Record extracts section start

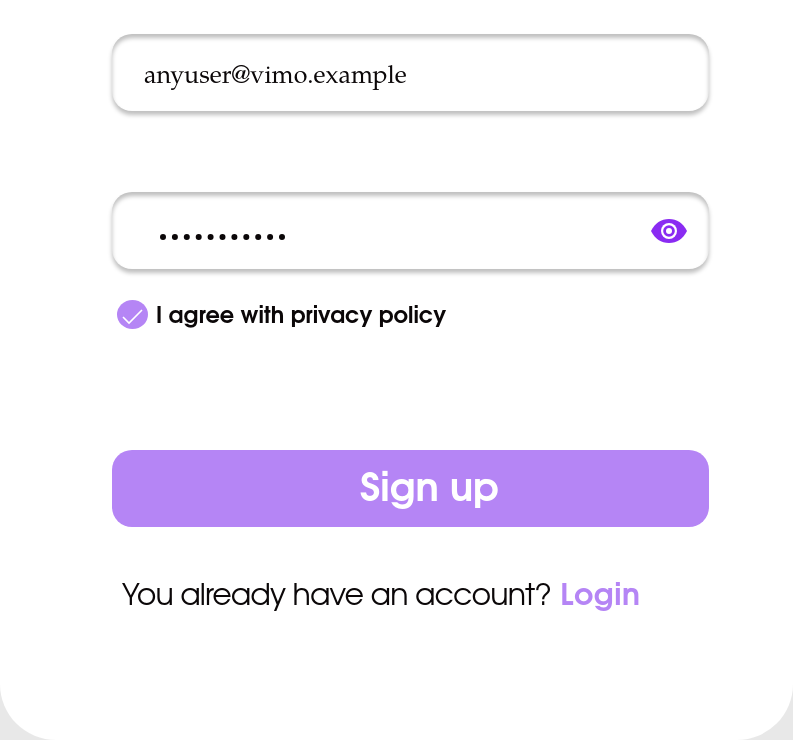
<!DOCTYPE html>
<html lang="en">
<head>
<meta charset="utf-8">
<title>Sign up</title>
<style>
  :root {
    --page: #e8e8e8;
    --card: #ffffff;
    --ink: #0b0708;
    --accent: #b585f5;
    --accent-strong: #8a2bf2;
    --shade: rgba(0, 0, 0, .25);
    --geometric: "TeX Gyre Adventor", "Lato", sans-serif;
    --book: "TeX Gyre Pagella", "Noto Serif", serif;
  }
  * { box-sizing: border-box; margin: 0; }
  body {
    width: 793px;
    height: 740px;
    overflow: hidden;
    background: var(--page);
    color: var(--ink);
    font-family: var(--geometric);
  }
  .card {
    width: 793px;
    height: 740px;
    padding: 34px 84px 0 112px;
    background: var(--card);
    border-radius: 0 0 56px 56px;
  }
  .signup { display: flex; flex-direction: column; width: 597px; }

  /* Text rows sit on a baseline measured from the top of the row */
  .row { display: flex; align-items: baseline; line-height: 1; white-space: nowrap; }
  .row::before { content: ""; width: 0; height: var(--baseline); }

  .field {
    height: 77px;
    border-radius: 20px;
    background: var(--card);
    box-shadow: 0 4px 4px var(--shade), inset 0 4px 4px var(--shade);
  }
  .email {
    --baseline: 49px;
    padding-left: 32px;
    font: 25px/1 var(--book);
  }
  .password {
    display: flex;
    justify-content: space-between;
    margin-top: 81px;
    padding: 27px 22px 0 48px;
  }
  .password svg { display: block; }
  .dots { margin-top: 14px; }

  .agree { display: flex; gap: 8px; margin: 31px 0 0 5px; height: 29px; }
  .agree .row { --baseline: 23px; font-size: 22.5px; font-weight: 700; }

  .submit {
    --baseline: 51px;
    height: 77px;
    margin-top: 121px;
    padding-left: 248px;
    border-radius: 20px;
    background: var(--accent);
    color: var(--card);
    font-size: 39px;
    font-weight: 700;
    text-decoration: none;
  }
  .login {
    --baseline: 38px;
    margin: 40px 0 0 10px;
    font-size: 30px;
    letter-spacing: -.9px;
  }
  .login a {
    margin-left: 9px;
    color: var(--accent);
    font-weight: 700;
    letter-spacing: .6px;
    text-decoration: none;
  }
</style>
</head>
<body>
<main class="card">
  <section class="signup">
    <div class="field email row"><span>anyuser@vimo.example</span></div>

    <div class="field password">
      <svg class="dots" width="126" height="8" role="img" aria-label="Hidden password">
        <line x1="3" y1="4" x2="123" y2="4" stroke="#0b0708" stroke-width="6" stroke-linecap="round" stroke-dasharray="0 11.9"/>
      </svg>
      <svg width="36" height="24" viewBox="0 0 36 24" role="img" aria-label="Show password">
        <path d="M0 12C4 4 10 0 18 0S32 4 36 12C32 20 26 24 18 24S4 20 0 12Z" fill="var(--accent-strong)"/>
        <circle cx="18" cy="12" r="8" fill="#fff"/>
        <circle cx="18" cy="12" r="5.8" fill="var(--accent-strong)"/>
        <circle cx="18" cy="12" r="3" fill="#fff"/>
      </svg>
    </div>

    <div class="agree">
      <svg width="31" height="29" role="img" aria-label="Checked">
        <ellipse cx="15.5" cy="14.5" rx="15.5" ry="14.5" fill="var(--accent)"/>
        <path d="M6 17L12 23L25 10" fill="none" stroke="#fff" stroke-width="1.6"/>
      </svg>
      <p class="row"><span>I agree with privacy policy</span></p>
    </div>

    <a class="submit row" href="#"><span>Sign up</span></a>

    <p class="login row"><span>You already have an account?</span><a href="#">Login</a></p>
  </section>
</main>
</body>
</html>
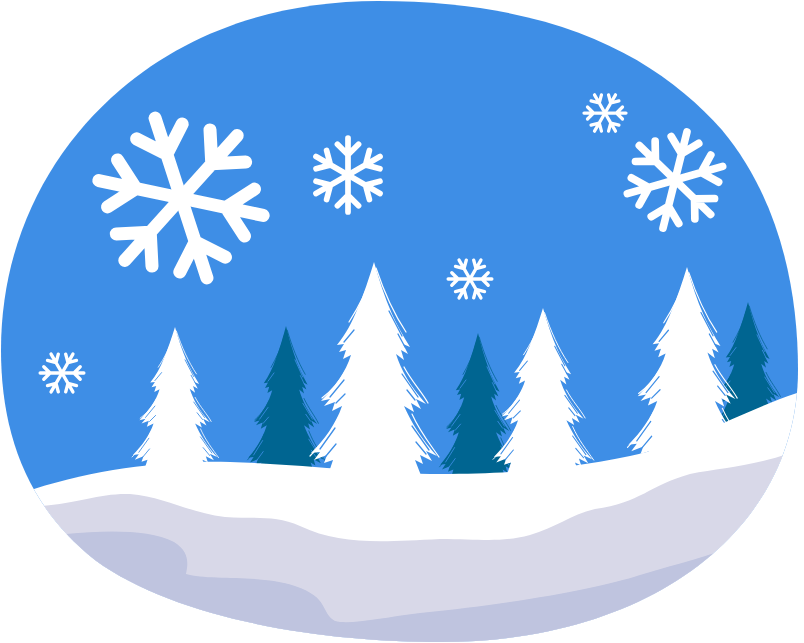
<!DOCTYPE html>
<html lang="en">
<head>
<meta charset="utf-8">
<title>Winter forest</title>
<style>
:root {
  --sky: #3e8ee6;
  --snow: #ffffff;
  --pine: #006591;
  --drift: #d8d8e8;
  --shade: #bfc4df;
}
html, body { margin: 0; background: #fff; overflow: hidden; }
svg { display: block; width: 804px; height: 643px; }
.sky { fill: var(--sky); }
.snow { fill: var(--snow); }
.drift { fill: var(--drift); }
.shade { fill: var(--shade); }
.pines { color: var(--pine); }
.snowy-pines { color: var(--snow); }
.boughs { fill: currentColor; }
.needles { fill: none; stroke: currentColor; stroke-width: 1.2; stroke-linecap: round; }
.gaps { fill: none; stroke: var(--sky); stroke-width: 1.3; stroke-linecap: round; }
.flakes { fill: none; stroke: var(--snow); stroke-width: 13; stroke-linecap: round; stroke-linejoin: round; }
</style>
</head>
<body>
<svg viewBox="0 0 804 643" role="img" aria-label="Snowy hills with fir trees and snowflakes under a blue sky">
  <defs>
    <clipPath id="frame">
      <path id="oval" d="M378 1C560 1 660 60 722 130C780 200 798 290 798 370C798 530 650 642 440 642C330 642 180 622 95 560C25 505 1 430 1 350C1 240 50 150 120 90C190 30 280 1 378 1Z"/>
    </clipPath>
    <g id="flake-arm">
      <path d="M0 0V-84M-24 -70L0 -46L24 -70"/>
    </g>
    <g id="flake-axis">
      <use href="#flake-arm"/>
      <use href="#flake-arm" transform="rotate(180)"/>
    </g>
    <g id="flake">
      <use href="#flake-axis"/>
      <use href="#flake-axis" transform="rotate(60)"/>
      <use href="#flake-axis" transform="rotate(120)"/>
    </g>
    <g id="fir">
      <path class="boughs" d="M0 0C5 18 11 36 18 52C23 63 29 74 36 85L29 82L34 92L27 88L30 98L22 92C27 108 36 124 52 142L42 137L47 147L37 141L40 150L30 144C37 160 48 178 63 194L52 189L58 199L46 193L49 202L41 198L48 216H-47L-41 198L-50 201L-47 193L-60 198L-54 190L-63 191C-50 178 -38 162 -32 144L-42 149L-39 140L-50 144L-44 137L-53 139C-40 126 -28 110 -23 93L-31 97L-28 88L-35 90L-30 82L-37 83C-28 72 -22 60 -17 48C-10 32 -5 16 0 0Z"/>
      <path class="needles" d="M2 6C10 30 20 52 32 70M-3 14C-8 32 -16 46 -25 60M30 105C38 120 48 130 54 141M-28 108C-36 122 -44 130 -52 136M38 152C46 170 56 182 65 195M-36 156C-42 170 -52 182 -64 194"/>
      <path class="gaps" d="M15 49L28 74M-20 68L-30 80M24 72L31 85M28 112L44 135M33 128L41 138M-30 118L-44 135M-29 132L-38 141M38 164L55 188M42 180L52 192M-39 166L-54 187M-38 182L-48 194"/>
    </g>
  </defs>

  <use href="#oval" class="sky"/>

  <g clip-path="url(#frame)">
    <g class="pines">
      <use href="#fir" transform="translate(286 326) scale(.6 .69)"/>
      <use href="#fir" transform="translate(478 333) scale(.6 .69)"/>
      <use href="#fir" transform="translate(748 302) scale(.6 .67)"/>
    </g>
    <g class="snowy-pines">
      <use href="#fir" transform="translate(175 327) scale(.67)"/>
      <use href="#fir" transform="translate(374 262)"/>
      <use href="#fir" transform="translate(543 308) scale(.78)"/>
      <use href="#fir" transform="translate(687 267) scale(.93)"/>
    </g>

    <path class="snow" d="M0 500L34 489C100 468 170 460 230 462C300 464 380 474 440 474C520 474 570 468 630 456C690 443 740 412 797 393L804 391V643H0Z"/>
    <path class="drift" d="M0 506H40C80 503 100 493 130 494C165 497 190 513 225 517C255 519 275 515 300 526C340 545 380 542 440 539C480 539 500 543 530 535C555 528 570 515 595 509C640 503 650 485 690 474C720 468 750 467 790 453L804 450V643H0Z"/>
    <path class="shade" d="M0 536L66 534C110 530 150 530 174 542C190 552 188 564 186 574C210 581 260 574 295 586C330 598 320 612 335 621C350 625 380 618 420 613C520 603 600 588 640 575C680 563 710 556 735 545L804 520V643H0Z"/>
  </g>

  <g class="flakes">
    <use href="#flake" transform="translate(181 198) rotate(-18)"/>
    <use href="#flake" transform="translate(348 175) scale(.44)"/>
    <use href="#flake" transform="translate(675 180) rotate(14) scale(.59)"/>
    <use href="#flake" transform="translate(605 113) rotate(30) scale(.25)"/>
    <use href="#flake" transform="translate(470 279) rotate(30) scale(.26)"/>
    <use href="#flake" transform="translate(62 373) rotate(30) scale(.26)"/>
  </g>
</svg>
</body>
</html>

Record extracts section end
Record extracts section start

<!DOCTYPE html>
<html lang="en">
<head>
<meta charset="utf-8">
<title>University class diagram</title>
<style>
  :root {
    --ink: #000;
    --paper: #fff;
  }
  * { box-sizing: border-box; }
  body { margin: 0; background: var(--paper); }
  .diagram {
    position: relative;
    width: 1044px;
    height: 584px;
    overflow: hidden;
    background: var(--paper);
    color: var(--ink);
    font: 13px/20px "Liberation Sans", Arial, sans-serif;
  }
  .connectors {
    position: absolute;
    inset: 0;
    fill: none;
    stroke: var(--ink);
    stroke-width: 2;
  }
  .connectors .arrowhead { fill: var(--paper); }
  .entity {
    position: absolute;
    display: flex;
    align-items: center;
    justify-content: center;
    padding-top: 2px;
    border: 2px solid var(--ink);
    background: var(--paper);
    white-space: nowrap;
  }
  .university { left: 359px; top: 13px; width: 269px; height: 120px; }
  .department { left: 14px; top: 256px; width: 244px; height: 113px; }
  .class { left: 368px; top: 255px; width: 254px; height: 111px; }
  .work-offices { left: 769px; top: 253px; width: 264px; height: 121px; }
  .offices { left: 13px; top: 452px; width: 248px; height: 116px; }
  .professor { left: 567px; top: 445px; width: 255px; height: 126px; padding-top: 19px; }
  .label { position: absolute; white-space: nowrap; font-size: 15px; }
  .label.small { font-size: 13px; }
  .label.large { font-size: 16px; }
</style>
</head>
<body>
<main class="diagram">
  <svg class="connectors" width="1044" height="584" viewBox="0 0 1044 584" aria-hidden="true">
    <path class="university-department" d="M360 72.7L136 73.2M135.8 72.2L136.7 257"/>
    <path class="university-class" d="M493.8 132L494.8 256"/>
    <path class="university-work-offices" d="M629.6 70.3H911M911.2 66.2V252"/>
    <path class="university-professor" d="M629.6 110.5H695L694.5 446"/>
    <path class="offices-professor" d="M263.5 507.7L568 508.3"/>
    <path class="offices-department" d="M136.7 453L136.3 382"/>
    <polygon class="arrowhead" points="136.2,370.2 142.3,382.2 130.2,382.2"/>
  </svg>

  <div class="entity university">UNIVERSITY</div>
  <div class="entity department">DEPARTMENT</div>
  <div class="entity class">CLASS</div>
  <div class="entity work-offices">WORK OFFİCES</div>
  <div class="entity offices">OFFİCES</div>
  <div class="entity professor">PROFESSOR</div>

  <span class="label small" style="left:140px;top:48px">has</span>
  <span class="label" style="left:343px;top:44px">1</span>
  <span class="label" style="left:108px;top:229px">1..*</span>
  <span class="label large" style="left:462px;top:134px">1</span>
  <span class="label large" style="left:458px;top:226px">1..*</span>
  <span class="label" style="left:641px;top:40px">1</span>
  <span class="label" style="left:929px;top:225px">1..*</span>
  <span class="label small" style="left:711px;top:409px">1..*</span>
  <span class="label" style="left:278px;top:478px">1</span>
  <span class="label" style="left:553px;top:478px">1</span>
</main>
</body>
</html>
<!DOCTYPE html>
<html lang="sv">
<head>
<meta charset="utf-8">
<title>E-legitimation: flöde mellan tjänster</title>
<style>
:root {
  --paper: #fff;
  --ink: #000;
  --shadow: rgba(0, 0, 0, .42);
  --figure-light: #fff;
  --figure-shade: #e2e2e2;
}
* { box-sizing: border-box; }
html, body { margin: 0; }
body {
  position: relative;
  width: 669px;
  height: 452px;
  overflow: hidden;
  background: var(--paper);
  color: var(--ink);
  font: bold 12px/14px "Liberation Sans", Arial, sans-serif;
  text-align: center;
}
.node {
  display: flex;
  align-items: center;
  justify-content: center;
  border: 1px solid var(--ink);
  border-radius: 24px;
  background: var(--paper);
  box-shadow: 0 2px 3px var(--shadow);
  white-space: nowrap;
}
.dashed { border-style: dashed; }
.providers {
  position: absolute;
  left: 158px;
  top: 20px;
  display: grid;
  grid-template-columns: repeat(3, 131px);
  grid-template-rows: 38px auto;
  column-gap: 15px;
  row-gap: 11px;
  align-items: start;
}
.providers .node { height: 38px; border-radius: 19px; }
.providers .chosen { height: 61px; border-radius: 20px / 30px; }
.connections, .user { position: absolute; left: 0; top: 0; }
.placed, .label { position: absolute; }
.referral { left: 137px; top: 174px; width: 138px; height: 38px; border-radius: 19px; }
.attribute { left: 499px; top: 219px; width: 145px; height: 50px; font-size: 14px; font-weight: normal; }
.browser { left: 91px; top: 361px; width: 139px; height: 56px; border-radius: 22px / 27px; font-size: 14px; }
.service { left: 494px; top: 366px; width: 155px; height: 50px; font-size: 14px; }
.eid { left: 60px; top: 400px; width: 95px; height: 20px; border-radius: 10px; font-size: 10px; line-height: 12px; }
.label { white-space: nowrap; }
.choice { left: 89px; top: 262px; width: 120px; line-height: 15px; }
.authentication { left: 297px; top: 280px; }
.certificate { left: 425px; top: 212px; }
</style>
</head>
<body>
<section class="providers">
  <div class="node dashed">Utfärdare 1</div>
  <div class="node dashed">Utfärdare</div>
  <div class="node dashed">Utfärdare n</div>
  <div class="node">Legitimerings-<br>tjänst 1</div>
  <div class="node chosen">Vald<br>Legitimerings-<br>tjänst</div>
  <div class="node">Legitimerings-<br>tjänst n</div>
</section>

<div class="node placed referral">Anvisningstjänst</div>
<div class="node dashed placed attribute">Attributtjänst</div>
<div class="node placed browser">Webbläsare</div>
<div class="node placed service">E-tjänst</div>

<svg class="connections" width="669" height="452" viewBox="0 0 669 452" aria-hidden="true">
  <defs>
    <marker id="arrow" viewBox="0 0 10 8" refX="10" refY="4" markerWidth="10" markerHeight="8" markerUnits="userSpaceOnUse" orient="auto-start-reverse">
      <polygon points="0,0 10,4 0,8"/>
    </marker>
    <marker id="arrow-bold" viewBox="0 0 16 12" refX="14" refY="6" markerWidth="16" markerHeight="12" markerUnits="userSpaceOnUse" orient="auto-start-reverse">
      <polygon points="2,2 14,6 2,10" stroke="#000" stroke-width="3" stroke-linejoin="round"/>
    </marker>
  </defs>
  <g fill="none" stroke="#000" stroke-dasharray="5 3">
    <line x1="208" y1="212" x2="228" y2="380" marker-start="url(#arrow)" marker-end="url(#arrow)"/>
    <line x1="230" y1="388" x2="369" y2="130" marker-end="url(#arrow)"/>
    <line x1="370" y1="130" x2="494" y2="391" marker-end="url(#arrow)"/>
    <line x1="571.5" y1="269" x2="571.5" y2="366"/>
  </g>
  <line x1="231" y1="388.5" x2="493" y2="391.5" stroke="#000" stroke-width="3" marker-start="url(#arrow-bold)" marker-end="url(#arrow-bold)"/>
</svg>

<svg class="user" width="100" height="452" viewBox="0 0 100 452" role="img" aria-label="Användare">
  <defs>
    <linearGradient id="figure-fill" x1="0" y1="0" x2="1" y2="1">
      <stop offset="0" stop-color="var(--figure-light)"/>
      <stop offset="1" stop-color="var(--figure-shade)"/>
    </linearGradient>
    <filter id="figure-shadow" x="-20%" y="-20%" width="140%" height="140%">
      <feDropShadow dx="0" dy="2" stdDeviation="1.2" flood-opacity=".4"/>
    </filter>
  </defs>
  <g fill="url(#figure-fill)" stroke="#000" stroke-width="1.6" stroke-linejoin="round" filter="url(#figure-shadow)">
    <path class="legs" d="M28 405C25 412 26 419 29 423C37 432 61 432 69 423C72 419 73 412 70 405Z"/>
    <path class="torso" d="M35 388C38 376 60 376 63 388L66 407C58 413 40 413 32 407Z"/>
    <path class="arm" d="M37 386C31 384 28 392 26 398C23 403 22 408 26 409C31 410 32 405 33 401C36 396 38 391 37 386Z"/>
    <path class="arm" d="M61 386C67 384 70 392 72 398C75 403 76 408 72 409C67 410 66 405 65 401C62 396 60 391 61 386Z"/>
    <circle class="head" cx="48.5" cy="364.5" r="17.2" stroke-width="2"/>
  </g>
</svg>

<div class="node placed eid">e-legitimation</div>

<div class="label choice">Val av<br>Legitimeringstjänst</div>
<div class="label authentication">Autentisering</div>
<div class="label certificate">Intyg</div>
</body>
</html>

Record extracts section end

Task objective — Please copy every line from the entries that includes the word "password".

Answer for this exercise —
  .password {
  .password svg { display: block; }
    <div class="field password">
      <svg class="dots" width="126" height="8" role="img" aria-label="Hidden password">
      <svg width="36" height="24" viewBox="0 0 36 24" role="img" aria-label="Show password">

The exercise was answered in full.